The official breakaway followed a Jerusalem gathering in June of conservative Anglican leaders representing half of the world's 77 million Anglicans, who called for a new Anglican body in North America as part of a declaration of faith.
Archbishop Williams has indicated that he will not recognize the new province anytime soon, and throughout the controversy he has sought compromise between the two sides. To become their own official province, the breakaway churches, according to Canterbury's position, must go through an extensive process that typically takes years. Leaders of the movement plan to submit a formal proposal to become the 39th Anglican province at a January meeting in Alexandria, Egypt.
While the Anglican dissenters say their position arises from their commitment to an orthodox interpretation of the Bible, mainstream Episcopalians say these churches are simply intolerant.
"They are trying to fly under the banner of theological orthodoxy," Jim Naughton of the Episcopal Church told The Times of London. "Really, they are just anti-gay."
The five primates who met with the archbishop of Canterbury Friday were Archbishop Peter Akinola of Nigeria, Archbishop Benjamin Nzimbi of Kenya, Archbishop Emmanuel Kolini of Rwanda, Archbishop Henry Orombi of Uganda, and Bishop Gregory Venables of the Southern Cone, or South America. The five said they were seeking the unity of the church, which is why North American Anglican churches say they desire to add a province instead of breaking away from the church entirely.
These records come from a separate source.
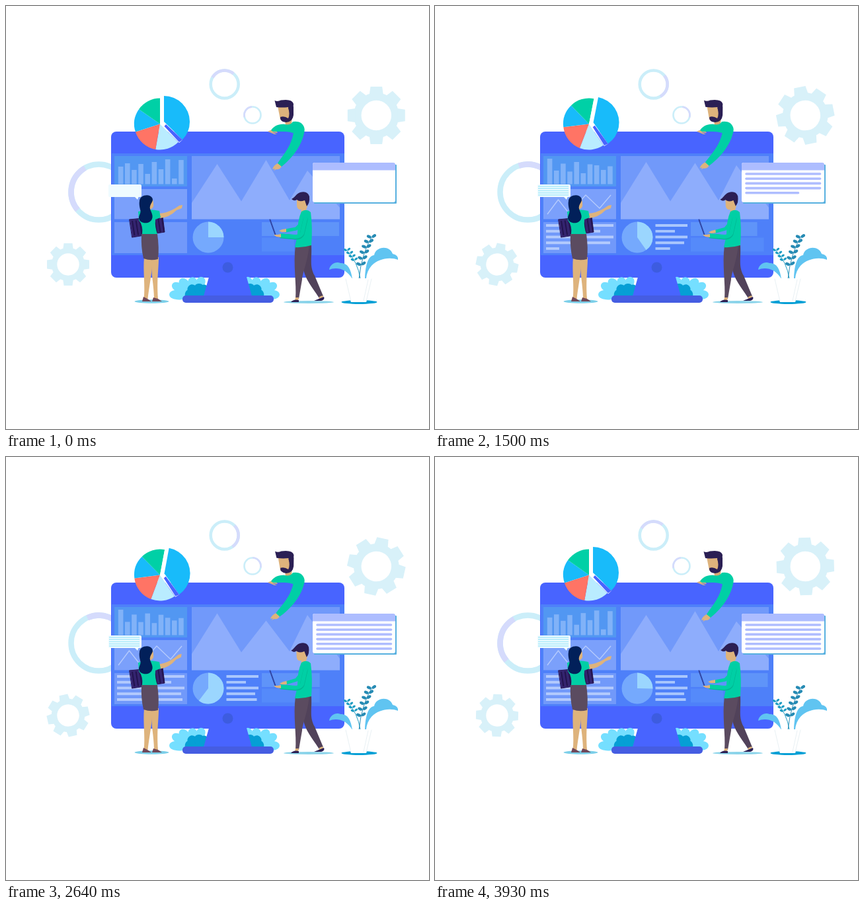
Recreate the animation shown at these times as an HTML page with a canvas. Size 640x640 px, loop 4 s.

```html
<!DOCTYPE html>
<html lang="en">
<head>
<meta charset="utf-8">
<title>Dashboard team</title>
<style>
  html, body { margin: 0; width: 100%; height: 100%; overflow: hidden; background: #fff; }
  canvas { display: block; width: 640px; height: 640px; }
</style>
</head>
<body>
<canvas id="stage" width="640" height="640"></canvas>
<script>
const ctx = document.getElementById('stage').getContext('2d');
const LOOP = 4000;
const FPS = 14;
const SKIN = '#deb37c', GREEN = '#00cfa5', HAIR = '#2b1f54', TROUSERS = '#5b4b60', BLUE = '#4864ff';
const rad = deg => deg * Math.PI / 180;
const clamp = v => Math.max(0, Math.min(1, v));
const smooth = p => (1 - Math.cos(Math.PI * p)) / 2;

// Four poses, one second apart, eased and wrapping round.
function keyed(t, poses) {
  const i = Math.floor(t / 1000) % 4;
  return poses[i] + (poses[(i + 1) % 4] - poses[i]) * smooth((t % 1000) / 1000);
}

function shape(d, color) {
  ctx.fillStyle = color;
  ctx.fill(new Path2D(d));
}

function line(d, color, width, cap = 'round') {
  ctx.strokeStyle = color;
  ctx.lineWidth = width;
  ctx.lineCap = cap;
  ctx.lineJoin = 'round';
  ctx.stroke(new Path2D(d));
}

function box(x, y, w, h, color, radius = 0) {
  ctx.fillStyle = color;
  ctx.beginPath();
  ctx.roundRect(x, y, w, h, radius);
  ctx.fill();
}

function oval(x, y, rx, ry, color, turn = 0) {
  ctx.fillStyle = color;
  ctx.beginPath();
  ctx.ellipse(x, y, rx, ry, rad(turn), 0, 2 * Math.PI);
  ctx.fill();
}

function slice(x, y, r, from, to, color) {
  ctx.fillStyle = color;
  ctx.beginPath();
  ctx.moveTo(x, y);
  ctx.arc(x, y, r, rad(from), rad(to));
  ctx.fill();
}

function arc(x, y, r, width, from, to, color) {
  ctx.strokeStyle = color;
  ctx.lineWidth = width;
  ctx.lineCap = 'butt';
  ctx.beginPath();
  ctx.arc(x, y, r, rad(from), rad(to));
  ctx.stroke();
}

function turned(x, y, deg, draw) {
  ctx.save();
  ctx.translate(x, y);
  ctx.rotate(rad(deg));
  ctx.translate(-x, -y);
  draw();
  ctx.restore();
}

function gear(x, y, size, deg) {
  const color = '#d8f1f9';
  ctx.save();
  ctx.translate(x, y);
  ctx.scale(size, size);
  ctx.rotate(rad(deg));
  arc(0, 0, 28.5, 11.5, 0, 360, color);
  for (let i = 0; i < 8; i++) {
    shape('M-10.5 -32 L-8.8 -43.5 L8.8 -43.5 L10.5 -32 Z', color);
    ctx.rotate(Math.PI / 4);
  }
  ctx.restore();
}

function ring(x, y, r, width, start, sway) {
  const from = start + 130 * sway;
  arc(x, y, r, width, 0, 360, '#cbeef9');
  arc(x, y, r, width, from, from + 100, '#d5dbfc');
}

// Text bars that are written one after another.
function textRows(t, x, top, gap, widths, start, each, color, thick, cap) {
  widths.forEach((w, i) => {
    const p = clamp((t - start - i * each) / each);
    if (p > 0) line(`M${x} ${top + i * gap} h${w * p}`, color, thick, cap);
  });
}

function petals(x, y, list, color) {
  for (const [length, deg] of list) {
    turned(x, y, deg, () =>
      shape(`M${x} ${y} C${x + length * .4} ${y - 9} ${x + length} ${y - 10} ${x + length} ${y}
        C${x + length} ${y + 10} ${x + length * .4} ${y + 9} ${x} ${y} Z`, color));
  }
}

function bush() {
  petals(286, 439, [[39, 184], [39, 208], [34, 229], [29, 260], [31, 292]], '#75dfff');
  petals(293, 441, [[23, 198], [24, 228], [21, 266], [21, 300]], '#069fd5');
}

function monitor() {
  box(159, 190, 353, 221, BLUE, 8);
  box(160, 223, 352, 154, '#4e80f9');
  ctx.save();
  bush();
  ctx.translate(661, 0);
  ctx.scale(-1, 1);
  bush();
  ctx.restore();
  shape('M307 410 H364 L372 439 H299 Z', BLUE);
  box(267, 438, 138, 11, '#455de2', 5);
  oval(335.5, 395.5, 8, 8, '#3d5ce0');
}

function barChart(t) {
  box(164, 227, 110, 46, '#5297f2');
  const tops = [
    [243, 238, 248, 239, 254, 236, 247, 232, 261, 233],
    [231, 251, 238, 247, 239, 245, 236, 251, 245, 248],
    [231, 247, 239, 254, 233, 261, 243, 231, 251, 237]
  ];
  for (let i = 0; i < 10; i++) {
    const y = keyed(t, [0, 1, 2, 1].map(k => tops[k][i]));
    box(169.8 + i * 10.15, y, 7.6, 269.5 - y, '#81b2f8');
  }
}

function sparkline(t) {
  box(164, 277, 110, 45.5, '#7ba0fb');
  const grown = 147 * clamp((t - 220) / 1120);
  if (!grown) return;
  ctx.save();
  ctx.setLineDash([grown, 300]);
  line('M170 315 L186.500 293 L203 314 L228 286 L249 306 L267 285', '#b4cafd', 1.4, 'butt');
  ctx.restore();
}

function mountains(t) {
  box(281, 227, 224, 95.500, '#7199fa');
  const a = keyed(t, [239, 230, 242, 233]);
  const b = keyed(t, [233, 244, 231, 258]);
  const c = keyed(t, [249, 235, 247, 234]);
  shape(`M281 322.500 V298 L319.500 ${a} L356 295.500 L393.500 ${b} L429 294
    L456 ${c} L505 305 V322.500 Z`, '#8eadfc');
}

function screen(t) {
  barChart(t);
  sparkline(t);
  mountains(t);
  box(164, 327, 110, 47, '#7199fa');
  textRows(t, 168, 332, 8.75, [102, 82, 102, 97, 99], 0, 357, '#b3cafd', 3.8, 'butt');
  textRows(t, 333.5, 332, 8.75, [48.500, 29.500, 48.500, 43.500, 46], 200, 290, '#aac7fd', 3.8, 'butt');
  box(387, 327, keyed(t, [504, 482, 493, 463]) - 387, 21, '#5f94f9');
  box(387, 350.500, keyed(t, [436, 504, 491, 464]) - 387, 21, '#558afa');
  oval(306, 350, 23.500, 23.500, '#75a9fd');
  slice(306, 350, 23.500, -90, keyed(t, [0, -45, 155, 110]), '#9bd6fe');
}

function pie(sway) {
  turned(233, 178.500, 13 * sway, () => {
    slice(233, 178.500, 39, 45, 100, '#b9ecff');
    slice(233, 178.500, 39, 100, 162, '#ff7465');
    slice(233, 178.500, 39, 162, 215, '#18bbfa');
    slice(233, 178.500, 39, 215, 270, '#00d0a6');
    // White gap between the pie and the pulled-out slice
    shape('M233 178.500 V138 H239 V175 L267 202.500 L262 207 Z', '#fff');
    shape('M239.500 182 L262 206 L267 202.500 L242 179 Z', BLUE);
    slice(239, 175, 39, -90, 44, '#18bbfa');
  });
}

function messageWindow(t) {
  box(466, 240, 125, 59, '#57b0df', 1);
  box(464, 237, 125, 60, '#fff', 3);
  box(464, 237, 125, 11.500, '#adbdff', [3, 3, 0, 0]);
  textRows(t, 471, 254, 7.2, Array(6).fill(111.500), 230, 270, '#afbdff', 3.6);
}

function bubble(t) {
  shape('M194 288 L199 293 L201 288 Z', '#effbff');
  box(155, 270, 50, 19, '#effbff', 2);
  textRows(t, 156, 272.800, 3.3, Array(5).fill(46), 0, 200, '#a9e9fa', 1.500, 'butt');
}

function leaningMan(t) {
  const swing = (1 - Math.cos(Math.PI * t / 1000)) / 2;
  turned(424, 178, 1.500 * swing, () => {
    shape('M421 165 L433 164 L432 180 L423 181 Z', '#d7a873');
    shape('M411 151 L427 149 L432 166 Q426 176 415 172 Z', SKIN);
    shape('M427 154 L435 152 V165 Q434 175 424 176 Q414 175 415 168 Q421 166 427 170 Q430 164 427 154 Z', HAIR);
    shape('M406.500 143 Q411 145 416 142.500 Q433 140 435 148 L434 163 L429 161 L427 153 Q418 154 409 153 Z', HAIR);
  });
  shape('M396 190 Q402 186 408 188 L411 192 L403 191 L410 194 H406 L399 191 Z', SKIN);
  shape('M401 188 C405 182 412 178 422 179 Q430 181 434 175 Q450 173 451 187 L436 193 C430 189 415 190 404 190 Z', GREEN);
  turned(443, 188, 5 * swing, () => {
    shape('M411 238 L417 242 Q415 248 409 247 L405 249 L407 246 L403 247 Q405 241 411 238 Z', SKIN);
    shape('M436 184 C442 171 455 180 451 192 C447 213 431 232 417 243 L411 238 C421 223 431 213 435 192 Z', GREEN);
  });
}

function folder() {
  shape('M187 323 L237 318 L240 342 L191 350 Z', '#34246f');
  for (let i = 0; i < 9; i++) {
    const x = 191 + i * 5.6, y = 325 - i * .6;
    line(`M${x} ${y} l3.500 22`, '#21134c', 1.800, 'butt');
  }
  line('M187 323 L237 318 L240 342 L191 350 Z', '#2b1959', 1);
}

function woman(t) {
  const lift = Math.max(0, Math.sin(Math.PI * t / 1000));
  oval(220.500, 447, 26, 2.800, '#7ccfe9');
  folder();
  shape('M209 380 H221 C222 400 218 415 214.500 443 H208.500 C211 425 207 402 209 380 Z', SKIN);
  shape('M220 380 H231 C231 400 228 412 230 443 H224 C224 423 219 405 220 380 Z', SKIN);
  shape('M208 440 L214 443 L220 447 H206 Z M223 441 L230 443 L236 447 H221 Z', '#70485a');
  shape('M205 345 H229 Q232 366 230 383 Q219 386 208 382 Q204 365 205 345 Z', TROUSERS);
  turned(228, 316, -5 * lift, () => {
    shape('M231 314 Q245 313 256 306 L262 302 L267 301 L266 306 L258 309 Q247 320 233 321 Z', SKIN);
  });
  shape('M217 290 Q223 291 223 298 Q224 306 219 307 L218 315 L211 313 Z', SKIN);
  shape('M200 311 Q216 306 232 310 L234 320 L226 323 Q225 334 229 345 H206 Q208 333 201 324 Z', GREEN);
  shape(`M202 295 C202 286 217 283 221 290 C224 295 219 298 218 303 C216 308 224 315 221 322
    C218 331 202 330 201 321 C201 316 205 313 203 308 Q201 300 202 295 Z`, '#02205a');
}

function laptopMan(t) {
  const beat = (1 + Math.cos(Math.PI * t / 1000)) / 2;
  oval(458, 448, 38, 2, '#8bd4ea');
  shape('M449 362 H462 C463 383 459 394 467 408 L480 439 L474 442 C462 423 448 409 449 386 Z', '#51425a');
  shape('M438 362 L459 361 C456 389 449 402 448 414 L443 443 H438 C440 420 434 392 438 362 Z', TROUSERS);
  shape('M474 440 L479 438 L481 443 L473 446 Z M438 441 H443 L442 446 H437 Z', SKIN);
  shape('M431 448 Q435 443 443 445 V448 Z M466 446 L481 440 Q483 444 477 446 Z', HAIR);
  turned(450, 309, -4 * (1 - beat), () => {
    shape('M440 293 L455 291 L456 303 L453 312 L446 314 L447 308 Q440 309 440 301 Z', SKIN);
    shape(`M432 292 C436 291 439 284 445 282 Q456 279 459 288 Q460 298 455 303 L452 294
      Q444 297 440 293 Q436 296 432 292 Z`, HAIR);
  });
  shape('M447 311 Q455 306 461 312 Q464 334 462 362 Q449 366 437 365 Q440 352 441 345 Q441 324 447 311 Z', GREEN);
  turned(440, 333, -10 * (1 - beat), () => {
    line('M445 331 L439 337 L423 340', GREEN, 5);
    shape('M424 337 V342 L417 342 L413 340 L418 338 Z', SKIN);
  });
  line('M399.500 323.500 L407.500 346', '#3045a4', 2);
  line('M407 347 H421', '#8ba8da', 1.500);
  line('M453 323 L448 345 Q446 350 438 350 L417 348', '#00b892', 7);
  line('M453 322 L448 344 Q445 349 438 349 L417 347.500', GREEN, 6);
  shape('M416 345 V350 L409 349 L405 346 L411 346 Z', SKIN);
}

// A stem with pairs of oval leaves running to its tip.
function sprig(x, y, dx, dy, pairs, first, size, color) {
  line(`M${x} ${y} Q${x + dx * .2} ${y + dy * .6} ${x + dx} ${y + dy}`, color, 1);
  for (let i = 0; i < pairs; i++) {
    const p = first + (1 - first) * i / (pairs - 1);
    const px = x + dx * (.4 * p * (1 - p) + p * p);
    const py = y + dy * (1.2 * p * (1 - p) + p * p);
    oval(px - size, py - 1, size, size * .6, color, 25);
    oval(px + size, py - 2, size, size * .6, color, -35);
  }
}

function plant() {
  oval(534.500, 448, 27, 3, '#069fd5');
  shape('M543 412 C544 391 548 378 557 377 C559 364 580 361 585 375 Q594 377 593 384 C580 379 562 383 553 393 Q546 401 545 412 Z', '#60c4f1');
  shape('M489 399 C490 391 499 386 506 389 C516 388 522 397 524 413 C517 401 508 397 499 397 Q493 397 489 399 Z', '#60c4f1');
  sprig(536, 412, -20, -42, 4, .6, 2.700, '#1c9cc3');
  sprig(534, 413, 19, -63, 6, .3, 3.700, '#268bb4');
  shape('M513 412 H554 L545 448 H522 Z', '#fff');
  line('M514 413 L522 447 M553 413 L545 447 M548 414 L541 446', '#e2ecf0', .8);
}

function draw(t) {
  const sway = (1 - Math.cos(2 * Math.PI * t / LOOP)) / 2;
  ctx.fillStyle = '#fff';
  ctx.fillRect(0, 0, 640, 640);
  gear(560.3, 165.500, 1, 90 * t / LOOP);
  gear(94, 391, .735, -90 * t / LOOP);
  ring(140.500, 281.500, 42, 8.500, 140, sway);
  ring(330.700, 118.500, 21, 4.500, 210, sway);
  ring(373, 165, 12.500, 2.700, 165, sway);
  monitor();
  screen(t);
  pie(sway);
  leaningMan(t);
  messageWindow(t);
  woman(t);
  bubble(t);
  plant();
  laptopMan(t);
}

const began = performance.now();
function tick() {
  const t = (performance.now() - began) % LOOP;
  draw(Math.floor((t + 1) * FPS / 1000) * 1000 / FPS % LOOP);
  requestAnimationFrame(tick);
}
tick();
</script>
</body>
</html>
```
But having two provinces for the same geographic region would change the traditional governing structure of the Anglican Communion and set a precedent for other regions facing similar concerns about orthodoxy.
The Associated Press contributed to this report.